2018 in Cinema:
The Post, 2018
Directed by: Steven Spielberg
Starring: Meryl Streep, Tom Hanks, Sarah Poulson, Bob Odenkirk, Tracy Letts, Bradley Whitford, Bruce Greenwood, Matthew Rhys
How to make an Oscar-worthy film:
- Hire an Oscar-winning director: Steven Spielberg, check.
- Hire an Oscar-winning leading actress: Meryl Streep, check.
- Hire an Oscar-winning leading actor: Tom Hanks, check.
- Hire an Oscar-winning writer to help write the film: Josh Singer, check.
- Hire an Oscar-winning editor: Michael Kahn, check.
- Hire an Oscar-winning musician: John Williams, check.
- Hire an Oscar-winning cinematographer: Janusz Kaminski, check.
- Having it based on a true story sometimes helps, preferably an American true story (for a BAFTA, have a British true story), check.
- Releasing it during awards-season (January-March) also helps, check.
Well, The Post certainly fits the bill. Back in the early-1970’s The New York Times started releasing highly classified government documents (the Pentagon Papers) relating to undisclosed information about the involvement of the government in the Vietnam War. After President Nixon orders an injunction to stop the New York Times from publishing, only for the Washington Post to subsequently get hold of the documents, forcing the owner, Katharine Graham (Meryl Streep, Kramer vs. Kramer), to have to make the ultimate decision of whether to publish the documents, despite the New York Times’ injunction, and risk prison.

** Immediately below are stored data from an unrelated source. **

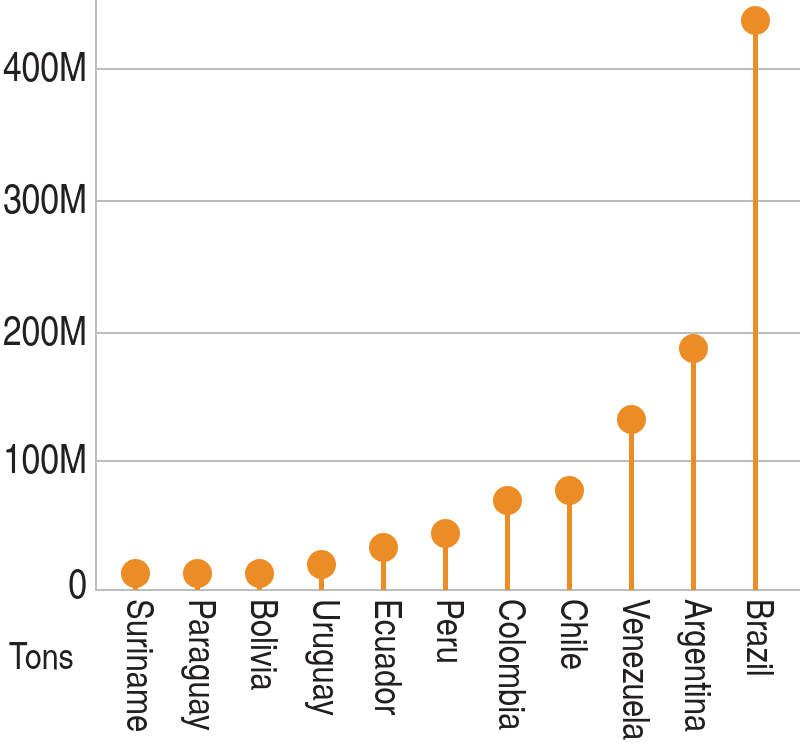
<!DOCTYPE html>
<html lang="en">
<head>
<meta charset="utf-8">
<title>Tons by country</title>
<style>
:root {
  --paper: #ffffff;
  --ink: #231f20;
  --rule: #bcbdc0;
  --accent: #eb8c24;
}
* { box-sizing: border-box; margin: 0; padding: 0; }
html, body { width: 800px; height: 743px; overflow: hidden; background: var(--paper); }
.chart {
  position: relative;
  width: 800px;
  height: 743px;
  overflow: hidden;
  color: var(--ink);
  font-family: "TeX Gyre Heros Cn", "Liberation Sans", sans-serif;
  font-size: 38px;
  line-height: 40px;
}
.scale {
  display: grid;
  grid-template-rows: 70px 132px 132px 128px 129px;
  list-style: none;
}
.scale li {
  display: grid;
  grid-template-columns: 95px 1fr;
}
.tick {
  align-self: end;
  justify-self: end;
  margin: 0 8px -15px 0;
  font-size: 41px;
  white-space: nowrap;
}
.scale li:last-child .tick { margin-bottom: -11px; }
.gridline {
  border-left: 2px solid var(--rule);
  border-bottom: 2px solid var(--rule);
}
.series {
  position: absolute;
  inset: 0 0 0 104.5px;
  display: grid;
  grid-template-columns: repeat(11, 62px);
  list-style: none;
}
.country {
  display: grid;
  grid-template-rows: 590px 1fr;
  justify-items: center;
}
.stem {
  position: relative;
  align-self: end;
  width: 5px;
  height: var(--rise);
  background: var(--accent);
}
.stem::before {
  content: "";
  position: absolute;
  left: -12px;
  top: -14.5px;
  width: 29px;
  height: 29px;
  border-radius: 50%;
  background: var(--accent);
}
.name {
  writing-mode: vertical-rl;
  margin-left: 12px;
  padding-top: 9px;
  white-space: nowrap;
}
.name.long { letter-spacing: -0.5px; }
.unit {
  position: absolute;
  left: 9px;
  top: 634px;
  font-size: 37px;
}
</style>
</head>
<body>
<main class="chart">
  <ol class="scale">
    <li><span class="tick">400M</span><span class="gridline"></span></li>
    <li><span class="tick">300M</span><span class="gridline"></span></li>
    <li><span class="tick">200M</span><span class="gridline"></span></li>
    <li><span class="tick">100M</span><span class="gridline"></span></li>
    <li><span class="tick">0</span><span class="gridline"></span></li>
  </ol>
  <ul class="series">
    <li class="country"><span class="stem" style="--rise:17px"></span><span class="name">Suriname</span></li>
    <li class="country"><span class="stem" style="--rise:17px"></span><span class="name">Paraguay</span></li>
    <li class="country"><span class="stem" style="--rise:17px"></span><span class="name">Bolivia</span></li>
    <li class="country"><span class="stem" style="--rise:26px"></span><span class="name">Uruguay</span></li>
    <li class="country"><span class="stem" style="--rise:43px"></span><span class="name">Ecuador</span></li>
    <li class="country"><span class="stem" style="--rise:57px"></span><span class="name">Peru</span></li>
    <li class="country"><span class="stem" style="--rise:90px"></span><span class="name">Colombia</span></li>
    <li class="country"><span class="stem" style="--rise:100px"></span><span class="name">Chile</span></li>
    <li class="country"><span class="stem" style="--rise:171px"></span><span class="name long">Venezuela</span></li>
    <li class="country"><span class="stem" style="--rise:242px"></span><span class="name">Argentina</span></li>
    <li class="country"><span class="stem" style="--rise:570px"></span><span class="name">Brazil</span></li>
  </ul>
  <p class="unit">Tons</p>
</main>
</body>
</html>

Looking at everyone involved, from its on-screen stars to those behind the camera, it could have been so easy for everyone involved to give a nothing-special performance and just rely on their names and the nature of the film to drive it through, but, they all deliver solid performances to make a very entertaining film. They manage to build up everything surrounding the ultimate decision that Katharine has to make (although I was slightly annoyed that the trailers basically told us the film is centred around her decision and this film is based on a true story meaning surely the government can’t win..), with long spells dedicated to the actual war, the man who stole the documents, the fact that Katharine is a woman (and all the men trying to boss her around), the fact that the Washington Post is a small-time newspaper struggling to make money, the events over at the New York Times; it all comes together to make a tense finale as all sides are seen offering their opinion on Katharine’s decision.
I was quite surprised, though, about how little, technically, the Washington Post actually did in this series of events for a film to be made in their name. The New York Times leaked the documents (and subsequently won the Pulitzer Prize for it) and initiated the legal battle between the government and the press, yet a film was made about the Washington Post’s involvement when all they really did as get hold of the papers and publish them after the Washington Post already had. And this sense of not really having too much involvement in it is sensed in the film, as a lot of time is spent with Ben Bradlee (Tom Hanks, Forrest Gump) just trying to get hold of the papers in a playing catch-up style mission, and it is quickly ignored when they point out most of the smaller local papers also published content from it (and is considered a victory for the Washington Post, despite their key story being told by any and all competitors). And seeing this does make the film slow down a bit, as our protagonists aren’t the ones doing the research, they aren’t the ones threatened by the government for the most part, and that’s probably the only real criticism I have of the film, and it’s not a major criticism, but it did feel, at times, as if the pacing was a little off when compared to something like Spotlight.
Streep and Hanks both give excellent performances, more so Hanks, whose passion in his character, Editor-in-chief Ben Bradlee, is noticeable, however I have seen better from both of them, which isn’t a criticism, with a catalogue as wide as theirs it’ll take something exceptional to top their list. The supporting cast also play their roles really well, too, not hiding away in the stellar-names that accompany them. And a lot of the visuals are very impressive, not surprising considering Spielberg’s films are often visually beautiful and he’s used the same team for a large number of them.
Whether or not it performs well at the upcoming Oscars remains to be seen (Spotlight won Best Picture, amongst others, being a newspaper-themed movie) but the sheer amount of Academy Awards collectively held by all parties involved must be staggering. Even more so considering the budget (according to Wikipedia) was only $50m, I would have thought simply hiring everyone involved would have exceeded that amount. The Post is a very good drama with fantastic acting and beautiful visuals and accompanying sounds, but it does feel, especially early on, that the pacing is a bit slower than it needs to be early on.
Plot: * * * Acting: * * * * Writing: * * * * Presentation: * * * *